AIM OF THE TASK – Instruction for the entries that follow: retype exactly the lines from the line with "168 Q272 152" to the line with "306 Q262 290", both included, and omit all others.
---- RECORDS PROVIDED
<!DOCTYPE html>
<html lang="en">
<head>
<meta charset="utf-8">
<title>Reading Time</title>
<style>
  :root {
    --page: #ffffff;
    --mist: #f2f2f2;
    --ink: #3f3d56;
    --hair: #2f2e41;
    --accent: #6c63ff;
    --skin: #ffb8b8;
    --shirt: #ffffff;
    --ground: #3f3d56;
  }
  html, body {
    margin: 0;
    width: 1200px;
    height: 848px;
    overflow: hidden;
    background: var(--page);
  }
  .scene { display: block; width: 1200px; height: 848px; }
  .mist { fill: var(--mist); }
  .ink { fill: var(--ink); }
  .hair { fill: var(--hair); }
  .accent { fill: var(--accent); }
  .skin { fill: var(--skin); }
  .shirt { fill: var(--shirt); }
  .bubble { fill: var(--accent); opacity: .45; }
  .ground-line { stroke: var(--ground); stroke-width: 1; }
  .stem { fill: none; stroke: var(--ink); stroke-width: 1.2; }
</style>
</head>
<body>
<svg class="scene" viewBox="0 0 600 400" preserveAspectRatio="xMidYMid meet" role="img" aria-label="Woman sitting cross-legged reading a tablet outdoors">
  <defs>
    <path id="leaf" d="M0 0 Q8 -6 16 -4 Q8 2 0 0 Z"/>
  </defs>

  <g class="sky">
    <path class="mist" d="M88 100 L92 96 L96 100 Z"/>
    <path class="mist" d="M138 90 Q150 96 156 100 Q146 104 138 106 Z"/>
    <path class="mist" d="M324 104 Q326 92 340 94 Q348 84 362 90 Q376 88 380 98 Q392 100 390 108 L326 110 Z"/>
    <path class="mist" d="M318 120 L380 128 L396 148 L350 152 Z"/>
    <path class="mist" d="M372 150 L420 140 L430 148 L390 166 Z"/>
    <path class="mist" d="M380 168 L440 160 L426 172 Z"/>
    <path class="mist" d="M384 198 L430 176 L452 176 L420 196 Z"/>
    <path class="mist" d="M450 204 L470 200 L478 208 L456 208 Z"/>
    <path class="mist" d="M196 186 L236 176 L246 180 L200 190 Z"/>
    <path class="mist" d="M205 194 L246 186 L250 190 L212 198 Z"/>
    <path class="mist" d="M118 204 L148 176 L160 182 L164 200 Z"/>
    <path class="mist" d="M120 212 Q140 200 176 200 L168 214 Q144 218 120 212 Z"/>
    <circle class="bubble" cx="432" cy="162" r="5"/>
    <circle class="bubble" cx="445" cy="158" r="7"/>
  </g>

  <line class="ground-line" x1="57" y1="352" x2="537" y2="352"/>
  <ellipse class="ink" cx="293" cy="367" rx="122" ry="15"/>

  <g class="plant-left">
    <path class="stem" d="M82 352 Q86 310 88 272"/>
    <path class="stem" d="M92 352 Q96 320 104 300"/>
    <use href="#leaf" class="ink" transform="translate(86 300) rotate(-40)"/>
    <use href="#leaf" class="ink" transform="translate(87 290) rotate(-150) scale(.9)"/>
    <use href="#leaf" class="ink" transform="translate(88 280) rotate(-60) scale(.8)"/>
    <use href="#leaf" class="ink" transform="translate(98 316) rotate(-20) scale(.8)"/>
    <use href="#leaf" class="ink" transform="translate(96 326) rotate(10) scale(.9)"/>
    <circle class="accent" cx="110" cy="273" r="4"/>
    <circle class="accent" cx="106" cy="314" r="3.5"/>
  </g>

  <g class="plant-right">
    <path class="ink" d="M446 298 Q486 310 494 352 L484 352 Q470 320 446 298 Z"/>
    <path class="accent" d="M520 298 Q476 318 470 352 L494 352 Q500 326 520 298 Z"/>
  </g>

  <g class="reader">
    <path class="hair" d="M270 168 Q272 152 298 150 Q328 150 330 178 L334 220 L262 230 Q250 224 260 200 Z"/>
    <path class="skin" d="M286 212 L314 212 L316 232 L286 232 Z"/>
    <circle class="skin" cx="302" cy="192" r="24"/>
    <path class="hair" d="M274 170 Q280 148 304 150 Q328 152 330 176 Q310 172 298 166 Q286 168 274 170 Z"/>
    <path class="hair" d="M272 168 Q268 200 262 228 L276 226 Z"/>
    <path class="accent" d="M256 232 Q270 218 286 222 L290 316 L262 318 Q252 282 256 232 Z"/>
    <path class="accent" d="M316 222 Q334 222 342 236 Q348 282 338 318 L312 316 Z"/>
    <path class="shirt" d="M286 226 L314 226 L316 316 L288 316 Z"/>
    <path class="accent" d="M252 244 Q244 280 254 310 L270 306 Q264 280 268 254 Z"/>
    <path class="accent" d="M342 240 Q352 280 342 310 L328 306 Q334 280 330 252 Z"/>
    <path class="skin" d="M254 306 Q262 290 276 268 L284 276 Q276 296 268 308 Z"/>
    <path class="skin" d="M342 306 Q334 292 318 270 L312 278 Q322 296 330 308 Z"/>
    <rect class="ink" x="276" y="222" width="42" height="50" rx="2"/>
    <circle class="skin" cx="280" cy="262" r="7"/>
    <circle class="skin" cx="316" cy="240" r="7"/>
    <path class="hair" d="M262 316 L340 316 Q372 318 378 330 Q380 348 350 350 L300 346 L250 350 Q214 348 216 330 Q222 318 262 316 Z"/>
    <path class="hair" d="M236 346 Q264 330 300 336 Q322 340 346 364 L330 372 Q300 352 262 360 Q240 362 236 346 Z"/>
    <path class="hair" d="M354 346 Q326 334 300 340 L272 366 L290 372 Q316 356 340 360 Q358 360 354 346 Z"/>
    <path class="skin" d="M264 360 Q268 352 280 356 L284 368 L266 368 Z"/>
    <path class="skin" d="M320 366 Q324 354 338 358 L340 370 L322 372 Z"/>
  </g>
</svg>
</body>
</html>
--------
EXPECTED OUTPUT –
    <path class="hair" d="M270 168 Q272 152 298 150 Q328 150 330 178 L334 220 L262 230 Q250 224 260 200 Z"/>
    <path class="skin" d="M286 212 L314 212 L316 232 L286 232 Z"/>
    <circle class="skin" cx="302" cy="192" r="24"/>
    <path class="hair" d="M274 170 Q280 148 304 150 Q328 152 330 176 Q310 172 298 166 Q286 168 274 170 Z"/>
    <path class="hair" d="M272 168 Q268 200 262 228 L276 226 Z"/>
    <path class="accent" d="M256 232 Q270 218 286 222 L290 316 L262 318 Q252 282 256 232 Z"/>
    <path class="accent" d="M316 222 Q334 222 342 236 Q348 282 338 318 L312 316 Z"/>
    <path class="shirt" d="M286 226 L314 226 L316 316 L288 316 Z"/>
    <path class="accent" d="M252 244 Q244 280 254 310 L270 306 Q264 280 268 254 Z"/>
    <path class="accent" d="M342 240 Q352 280 342 310 L328 306 Q334 280 330 252 Z"/>
    <path class="skin" d="M254 306 Q262 290 276 268 L284 276 Q276 296 268 308 Z"/>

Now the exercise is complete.